## WORK REQUEST
Copy the records exactly, leaving out every picture.

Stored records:

##############################

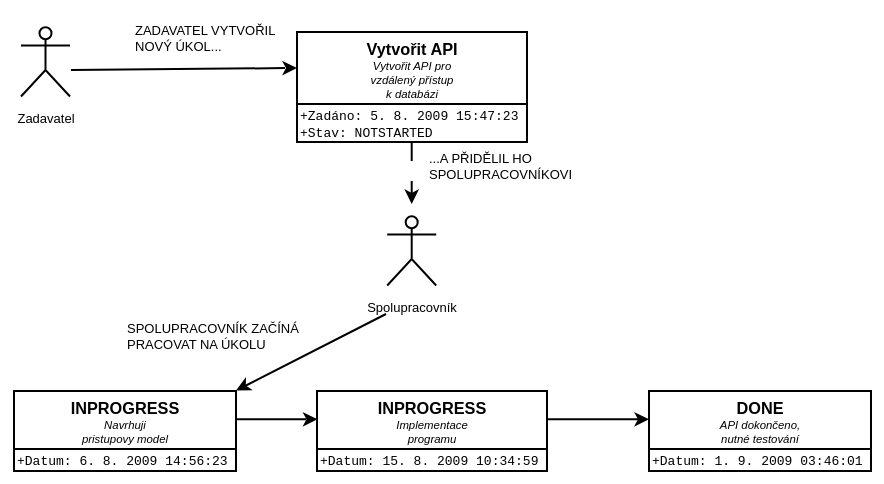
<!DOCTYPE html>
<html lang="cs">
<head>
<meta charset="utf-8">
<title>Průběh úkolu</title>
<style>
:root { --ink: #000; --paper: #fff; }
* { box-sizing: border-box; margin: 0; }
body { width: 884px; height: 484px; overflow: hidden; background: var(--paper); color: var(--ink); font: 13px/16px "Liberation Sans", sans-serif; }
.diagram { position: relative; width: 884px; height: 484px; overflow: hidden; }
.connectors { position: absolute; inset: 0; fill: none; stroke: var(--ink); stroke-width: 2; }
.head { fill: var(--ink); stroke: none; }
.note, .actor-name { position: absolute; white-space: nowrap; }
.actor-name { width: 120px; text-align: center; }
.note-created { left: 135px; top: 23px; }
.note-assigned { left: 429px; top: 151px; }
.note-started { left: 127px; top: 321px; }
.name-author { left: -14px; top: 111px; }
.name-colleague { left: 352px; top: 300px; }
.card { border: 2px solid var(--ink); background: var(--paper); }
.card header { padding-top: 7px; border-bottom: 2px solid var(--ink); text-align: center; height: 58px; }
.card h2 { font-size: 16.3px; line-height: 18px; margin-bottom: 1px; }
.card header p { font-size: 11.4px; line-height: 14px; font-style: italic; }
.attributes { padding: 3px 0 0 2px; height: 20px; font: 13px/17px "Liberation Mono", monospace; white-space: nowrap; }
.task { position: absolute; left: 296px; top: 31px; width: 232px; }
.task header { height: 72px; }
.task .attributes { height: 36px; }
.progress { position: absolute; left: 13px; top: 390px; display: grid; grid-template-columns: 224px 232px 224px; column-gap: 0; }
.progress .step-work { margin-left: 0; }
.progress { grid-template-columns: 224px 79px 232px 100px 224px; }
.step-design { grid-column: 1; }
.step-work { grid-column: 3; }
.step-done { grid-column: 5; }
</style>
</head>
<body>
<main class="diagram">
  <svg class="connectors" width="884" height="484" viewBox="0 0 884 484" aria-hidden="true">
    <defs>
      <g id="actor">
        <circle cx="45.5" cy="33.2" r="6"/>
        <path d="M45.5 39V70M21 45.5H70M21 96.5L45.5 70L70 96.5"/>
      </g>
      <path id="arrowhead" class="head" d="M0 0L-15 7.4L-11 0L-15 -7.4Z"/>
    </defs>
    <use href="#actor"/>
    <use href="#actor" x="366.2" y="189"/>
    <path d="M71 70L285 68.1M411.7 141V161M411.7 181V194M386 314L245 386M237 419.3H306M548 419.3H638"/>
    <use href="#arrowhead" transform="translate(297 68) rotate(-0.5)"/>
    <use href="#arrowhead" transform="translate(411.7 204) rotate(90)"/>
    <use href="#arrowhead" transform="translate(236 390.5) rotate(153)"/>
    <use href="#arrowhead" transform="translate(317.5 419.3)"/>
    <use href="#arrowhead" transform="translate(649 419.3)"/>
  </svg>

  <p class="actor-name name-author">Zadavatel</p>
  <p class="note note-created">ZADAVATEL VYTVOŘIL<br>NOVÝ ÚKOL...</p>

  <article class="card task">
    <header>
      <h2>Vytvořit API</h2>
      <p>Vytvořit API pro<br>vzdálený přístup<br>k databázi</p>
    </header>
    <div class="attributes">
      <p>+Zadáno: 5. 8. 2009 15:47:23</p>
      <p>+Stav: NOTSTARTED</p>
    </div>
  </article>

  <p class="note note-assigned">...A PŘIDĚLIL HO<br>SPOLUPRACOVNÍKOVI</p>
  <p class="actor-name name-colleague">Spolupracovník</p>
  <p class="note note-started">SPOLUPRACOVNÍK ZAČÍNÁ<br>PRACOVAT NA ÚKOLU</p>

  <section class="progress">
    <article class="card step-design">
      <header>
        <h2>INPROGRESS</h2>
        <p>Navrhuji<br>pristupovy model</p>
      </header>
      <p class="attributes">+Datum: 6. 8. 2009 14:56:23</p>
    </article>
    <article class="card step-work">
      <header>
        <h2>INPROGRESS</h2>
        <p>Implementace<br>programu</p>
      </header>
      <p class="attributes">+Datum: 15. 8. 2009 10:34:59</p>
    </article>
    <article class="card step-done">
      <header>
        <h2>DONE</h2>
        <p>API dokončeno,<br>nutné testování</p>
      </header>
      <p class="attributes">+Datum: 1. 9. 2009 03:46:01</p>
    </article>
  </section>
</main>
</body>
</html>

##############################

## RESPONSE TO THIS TASK
<!DOCTYPE html>
<html lang="cs">
<head>
<meta charset="utf-8">
<title>Průběh úkolu</title>
<style>
:root { --ink: #000; --paper: #fff; }
* { box-sizing: border-box; margin: 0; }
body { width: 884px; height: 484px; overflow: hidden; background: var(--paper); color: var(--ink); font: 13px/16px "Liberation Sans", sans-serif; }
.diagram { position: relative; width: 884px; height: 484px; overflow: hidden; }
.connectors { position: absolute; inset: 0; fill: none; stroke: var(--ink); stroke-width: 2; }
.head { fill: var(--ink); stroke: none; }
.note, .actor-name { position: absolute; white-space: nowrap; }
.actor-name { width: 120px; text-align: center; }
.note-created { left: 135px; top: 23px; }
.note-assigned { left: 429px; top: 151px; }
.note-started { left: 127px; top: 321px; }
.name-author { left: -14px; top: 111px; }
.name-colleague { left: 352px; top: 300px; }
.card { border: 2px solid var(--ink); background: var(--paper); }
.card header { padding-top: 7px; border-bottom: 2px solid var(--ink); text-align: center; height: 58px; }
.card h2 { font-size: 16.3px; line-height: 18px; margin-bottom: 1px; }
.card header p { font-size: 11.4px; line-height: 14px; font-style: italic; }
.attributes { padding: 3px 0 0 2px; height: 20px; font: 13px/17px "Liberation Mono", monospace; white-space: nowrap; }
.task { position: absolute; left: 296px; top: 31px; width: 232px; }
.task header { height: 72px; }
.task .attributes { height: 36px; }
.progress { position: absolute; left: 13px; top: 390px; display: grid; grid-template-columns: 224px 232px 224px; column-gap: 0; }
.progress .step-work { margin-left: 0; }
.progress { grid-template-columns: 224px 79px 232px 100px 224px; }
.step-design { grid-column: 1; }
.step-work { grid-column: 3; }
.step-done { grid-column: 5; }
</style>
</head>
<body>
<main class="diagram">
  <svg class="connectors" width="884" height="484" viewBox="0 0 884 484" aria-hidden="true">
    <defs>
      <g id="actor">
        <circle cx="45.5" cy="33.2" r="6"/>
        <path d="M45.5 39V70M21 45.5H70M21 96.5L45.5 70L70 96.5"/>
      </g>
      <path id="arrowhead" class="head" d="M0 0L-15 7.4L-11 0L-15 -7.4Z"/>
    </defs>
    <use href="#actor"/>
    <use href="#actor" x="366.2" y="189"/>
    <path d="M71 70L285 68.1M411.7 141V161M411.7 181V194M386 314L245 386M237 419.3H306M548 419.3H638"/>
    <use href="#arrowhead" transform="translate(297 68) rotate(-0.5)"/>
    <use href="#arrowhead" transform="translate(411.7 204) rotate(90)"/>
    <use href="#arrowhead" transform="translate(236 390.5) rotate(153)"/>
    <use href="#arrowhead" transform="translate(317.5 419.3)"/>
    <use href="#arrowhead" transform="translate(649 419.3)"/>
  </svg>

  <p class="actor-name name-author">Zadavatel</p>
  <p class="note note-created">ZADAVATEL VYTVOŘIL<br>NOVÝ ÚKOL...</p>

  <article class="card task">
    <header>
      <h2>Vytvořit API</h2>
      <p>Vytvořit API pro<br>vzdálený přístup<br>k databázi</p>
    </header>
    <div class="attributes">
      <p>+Zadáno: 5. 8. 2009 15:47:23</p>
      <p>+Stav: NOTSTARTED</p>
    </div>
  </article>

  <p class="note note-assigned">...A PŘIDĚLIL HO<br>SPOLUPRACOVNÍKOVI</p>
  <p class="actor-name name-colleague">Spolupracovník</p>
  <p class="note note-started">SPOLUPRACOVNÍK ZAČÍNÁ<br>PRACOVAT NA ÚKOLU</p>

  <section class="progress">
    <article class="card step-design">
      <header>
        <h2>INPROGRESS</h2>
        <p>Navrhuji<br>pristupovy model</p>
      </header>
      <p class="attributes">+Datum: 6. 8. 2009 14:56:23</p>
    </article>
    <article class="card step-work">
      <header>
        <h2>INPROGRESS</h2>
        <p>Implementace<br>programu</p>
      </header>
      <p class="attributes">+Datum: 15. 8. 2009 10:34:59</p>
    </article>
    <article class="card step-done">
      <header>
        <h2>DONE</h2>
        <p>API dokončeno,<br>nutné testování</p>
      </header>
      <p class="attributes">+Datum: 1. 9. 2009 03:46:01</p>
    </article>
  </section>
</main>
</body>
</html>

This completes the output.